The Mountains of the Moon.
The Rwenzori Mountains or in times of antiquity known as the ‘Legendary Mountains of the Moon’, is a mountain range of central Africa, often referred to as Mt. Rwenzori, located on the border between Uganda and the DRC. It is recognised as a UNESCO world heritage site.
The Rwenzori Mountains are the highest and most permanent sources of the River Nile, and constitute a vital water catchment. Their multitude of fast flowing rivers, magnificent waterfalls and stratified vegetation make the property exceptionally scenic and beautiful. The mountains are well-known for their unique alpine flora & Fauna. The Park supplies local communities with various wild resources and is an important cultural heritage. The mountain supports the richest montane flora in Africa. It is home to some rarest vegetation types on the African continent and is home to many undiscovered species
History & connection to ancient Egypt
These mountain ranges are the source of the Nile River this fact was a matter of speculation for thousands of years. The ancient Greek historian Herodotus was on of the first Europeans to compile and record the various theories of the river’s origins in the 5th century BC. According to Herodotus, the Ancient Egyptians believed that the Nile had its source in two great mountains within which were eternal springs. From here one branch was said to flow north, dividing Egypt, and another south into Nubia and Ethiopia. The priests of Sais, from whom Herodotus extracted this theory, believed the mountains to lie somewhere between Thebes and Elephantine (Aswan). Cleary, even in Herodotus’ day, the Nile had been explored well into Nubia and this was generally known to be false.
Herodotus also mentions several other theories, one being it was believed by some that the Nile River’s annual inundation was caused by snowfall at its source.

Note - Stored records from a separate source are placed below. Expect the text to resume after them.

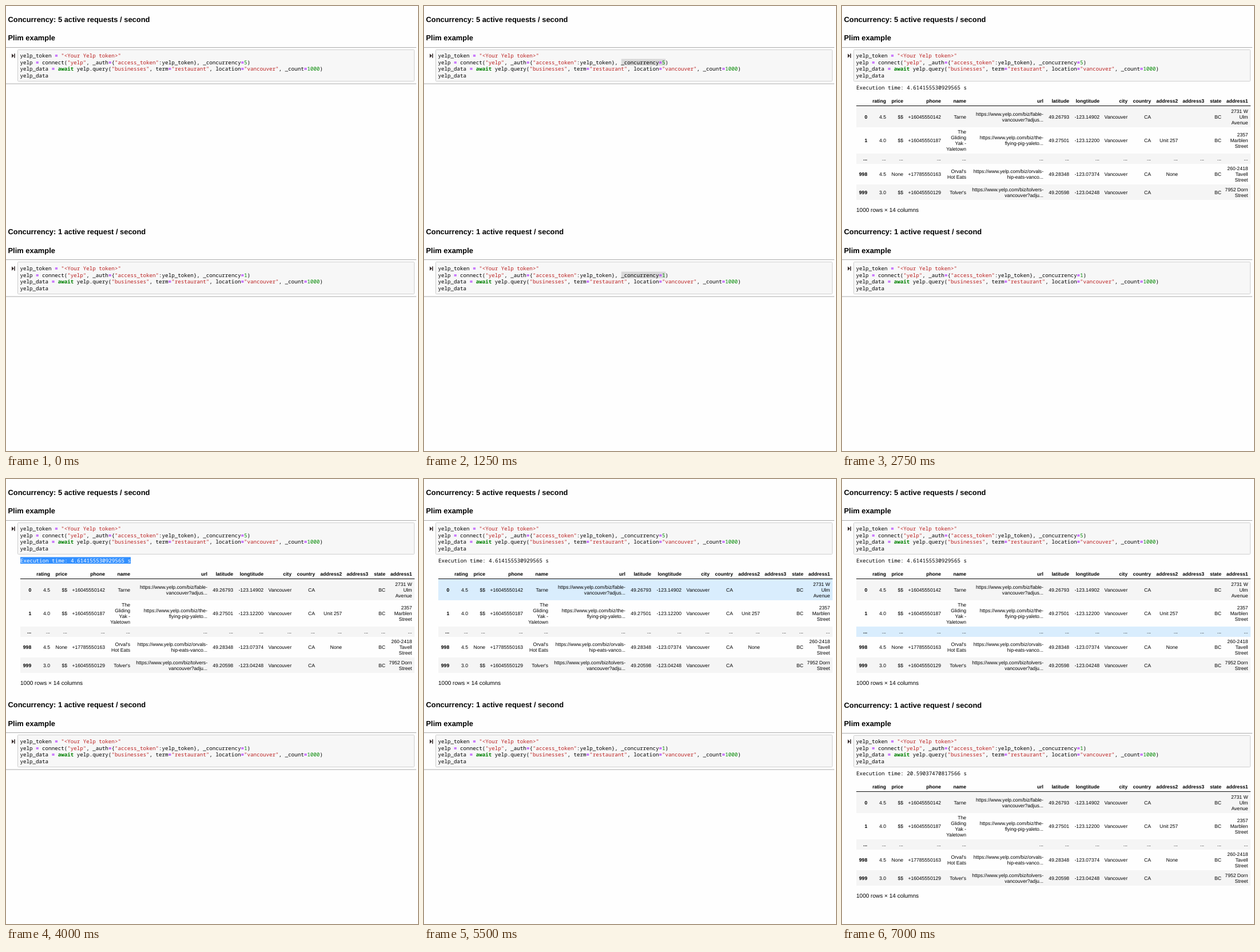
An HTML page that plays this animation: 720 px wide and 778 px high, repeating every 8 s.

```html
<!DOCTYPE html>
<html lang="en">
<head>
<meta charset="utf-8">
<title>Concurrency comparison</title>
<style>
  html, body { margin: 0; width: 100%; height: 100%; overflow: hidden; background: #fefefe; }
  svg { display: block; }
  text { font: 8.6px "Liberation Sans", Arial, sans-serif; white-space: pre; text-rendering: geometricPrecision; }
  .title { font-size: 12.9px; font-weight: bold; }
  .code { font: 9.2px "Noto Sans Mono", "DejaVu Sans Mono", monospace; }
  .summary { font-size: 10.04px; }
  .cell { text-anchor: end; }
  .bold { font-weight: bold; }
  .string { fill: #ba2121; }
  .operator { fill: #a2f; font-weight: bold; }
  .keyword { fill: #008000; font-weight: bold; }
  .number { fill: #080; }
  .rule { fill: #ababab; }
  .box { fill: #f7f7f7; stroke: #cfcfcf; }
</style>
</head>
<body>
<svg id="stage" width="720" height="778" viewBox="0 0 720 778"></svg>
<script>
const LOOP = 8000;
const PANEL_OFFSET = 372;
const COLUMN_RIGHTS = [44.2, 77, 107, 173, 217, 352, 397, 450, 499, 540, 587, 633, 663, 709.5];
const HEADER = ["", "rating", "price", "phone", "name", "url", "latitude", "longtitude",
  "city", "country", "address2", "address3", "state", "address1"];

// "|" separates the lines of a wrapped cell.
const ROWS = [
  { top: 175, height: 37, cells: ["0", "4.5", "$$", "+16045550142", "Tarne",
    "https://www.yelp.com/biz/fable-|vancouver?adjus...", "49.26793", "-123.14902",
    "Vancouver", "CA", "", "", "BC", "2731 W|Ulm|Avenue"] },
  { top: 212, height: 46, cells: ["1", "4.0", "$$", "+16045550187", "The|Gliding|Yak -|Yaletown",
    "https://www.yelp.com/biz/the-|flying-pig-yaleto...", "49.27501", "-123.12200",
    "Vancouver", "CA", "Unit 257", "", "BC", "2357|Marblen|Street"] },
  { top: 258, height: 18, cells: Array(14).fill("...") },
  { top: 276, height: 36, cells: ["998", "4.5", "None", "+17785550163", "Orval's|Hot Eats",
    "https://www.yelp.com/biz/orvals-|hip-eats-vanco...", "49.28348", "-123.07374",
    "Vancouver", "CA", "None", "", "BC", "260-2418|Tavell|Street"] },
  { top: 312, height: 27, cells: ["999", "3.0", "$$", "+16045550129", "Tolver's",
    "https://www.yelp.com/biz/tolvers-|vancouver?adju...", "49.20598", "-123.04248",
    "Vancouver", "CA", "", "", "BC", "7952 Dorn|Street"] },
];

const text = (x, y, content, attrs = "") => `<text x="${x}" y="${y}" ${attrs}>${content}</text>`;
const rect = (x, y, w, h, attrs) => `<rect x="${x}" y="${y}" width="${w}" height="${h}" ${attrs}/>`;

function highlight(line) {
  const kinds = ["string", "operator", "keyword", "number"];
  return line.replace(/("[^"]*")|(=)|\b(await)\b|\b(\d+)\b/g, (token, ...groups) =>
    `<tspan class="${kinds[groups.findIndex(Boolean)]}">${token}</tspan>`);
}

function codeLines(concurrency) {
  return [
    'yelp_token = "&lt;Your Yelp token&gt;"',
    `yelp = connect("yelp", _auth={"access_token":yelp_token}, _concurrency=${concurrency})`,
    'yelp_data = await yelp.query("businesses", term="restaurant", location="vancouver", _count=1000)',
    "yelp_data",
  ].map((line, i) => text(24.5, 90 + i * 11.67, highlight(line), 'class="code"')).join("");
}

function tableRow(id, { top, height, cells }, i) {
  const middle = top + height / 2 + 3;
  const labels = cells.map((cell, column) => {
    const lines = cell.split("|");
    const first = middle - (lines.length - 1) * 5;
    const style = `class="cell${column ? "" : " bold"}"`;
    return lines.map((line, n) => text(COLUMN_RIGHTS[column], first + n * 10, line, style)).join("");
  }).join("");
  return rect(25, top, 689, height, `id="${id}-row${i}" fill="${i % 2 ? "#fefefe" : "#f5f5f5"}"`) + labels;
}

function output(id, seconds) {
  const header = HEADER.map((name, i) => text(COLUMN_RIGHTS[i], 169, name, 'class="cell bold"')).join("");
  return `<g id="${id}-output">
    ${rect(25, 136.5, 193, 11.5, `id="${id}-timeMark" fill="#3390ff"`)}
    ${text(25, 145.5, `Execution time: ${seconds} s`, `id="${id}-time" class="code"`)}
    ${header}
    ${ROWS.map((row, i) => tableRow(id, row, i)).join("")}
    ${rect(25, 174, 689, 1, 'fill="#111"')}
    ${text(25, 360, "1000 rows × 14 columns", 'class="summary"')}
  </g>`;
}

function panel(id, offset, concurrency, noun, seconds) {
  return `<g transform="translate(0 ${offset})">
    ${text(3.5, 28, `Concurrency: ${concurrency} active ${noun} / second`, `id="${id}-title" class="title"`)}
    ${text(3.5, 60, "Plim example", 'class="title"')}
    ${rect(0, 72, 717, 1, `id="${id}-topRule" class="rule"`)}
    ${rect(0, 135.5, 717, 1, `id="${id}-bottomRule" class="rule"`)}
    ${rect(20.5, 76.5, 693, 55, `id="${id}-box" class="box" rx="1"`)}
    <path d="M10 83.3L14 87L10 90.7ZM14.2 83.3h1.6v7.4h-1.6Z" fill="#3a3030"/>
    ${rect(344.8, 92.5, 77.4, 11.5, `id="${id}-codeMark" fill="#d9d9d9"`)}
    ${codeLines(concurrency)}
    ${output(id, seconds)}
  </g>`;
}

document.getElementById("stage").innerHTML =
  panel("upper", 0, 5, "requests", "4.614155530929565") +
  panel("lower", PANEL_OFFSET, 1, "request", "20.59037470817566");

const part = name => document.getElementById(name);
const show = (name, visible) => { part(name).style.display = visible ? "" : "none"; };
const paint = (name, color) => { part(name).style.fill = color; };

function render(time) {
  const during = (start, end) => time >= start && time < end;
  const upperDone = time >= 2750;
  const lowerDone = time >= 7000;
  const timeSelected = during(4000, 5500);

  for (const [id, done] of [["upper", upperDone], ["lower", lowerDone]]) {
    show(`${id}-codeMark`, during(1250, 2750));
    show(`${id}-output`, done);
    show(`${id}-bottomRule`, !done);
  }
  show("upper-timeMark", timeSelected);
  show("lower-timeMark", false);
  paint("upper-time", timeSelected ? "#fff" : "");

  [[5500, 6250], [6250, 7000], [7000, LOOP]].forEach(([start, end], i) =>
    paint(`upper-row${i}`, during(start, end) ? "#d9edfd" : ""));

  // The lower cell settles one pixel down when its result arrives.
  const lift = lowerDone ? 0 : 1;
  part("lower-title").setAttribute("y", 28 - lift);
  part("lower-topRule").setAttribute("y", 72 - lift);
  part("lower-box").setAttribute("y", 76.5 - lift);
  part("lower-box").setAttribute("height", 55 + lift);
}

function tick() {
  render(performance.now() % LOOP);
  requestAnimationFrame(tick);
}
tick();
</script>
</body>
</html>
```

Herodotus spurned this theory based upon the well known fact that, as one travels south towards the equator it becomes excessively hot. In Herodotus’ day it was believed that the temperatures in the Torrid Zone, as it was called, where so severe and the beasts that dwelt there so ferocious, that the region was all but impassable (yep & that’s where people like myself, come from). How, Herodotus asked, could there be snows in such a place? Despite being wholeheartedly dismissed by Herodotus, this theory was very close to the truth. This theory centuries later was proven to be true by the works of Ptolemy in the 2nd century & finally validated by John Speke and Henry Morton Stanley in the mid 19th century.
The highest Rwenzoris are permanently snow-capped, and they, along with Kilimanjaro and Mount Kenya are the only such in Africa.So the roots of Nile rest in mount Kilimanjaro.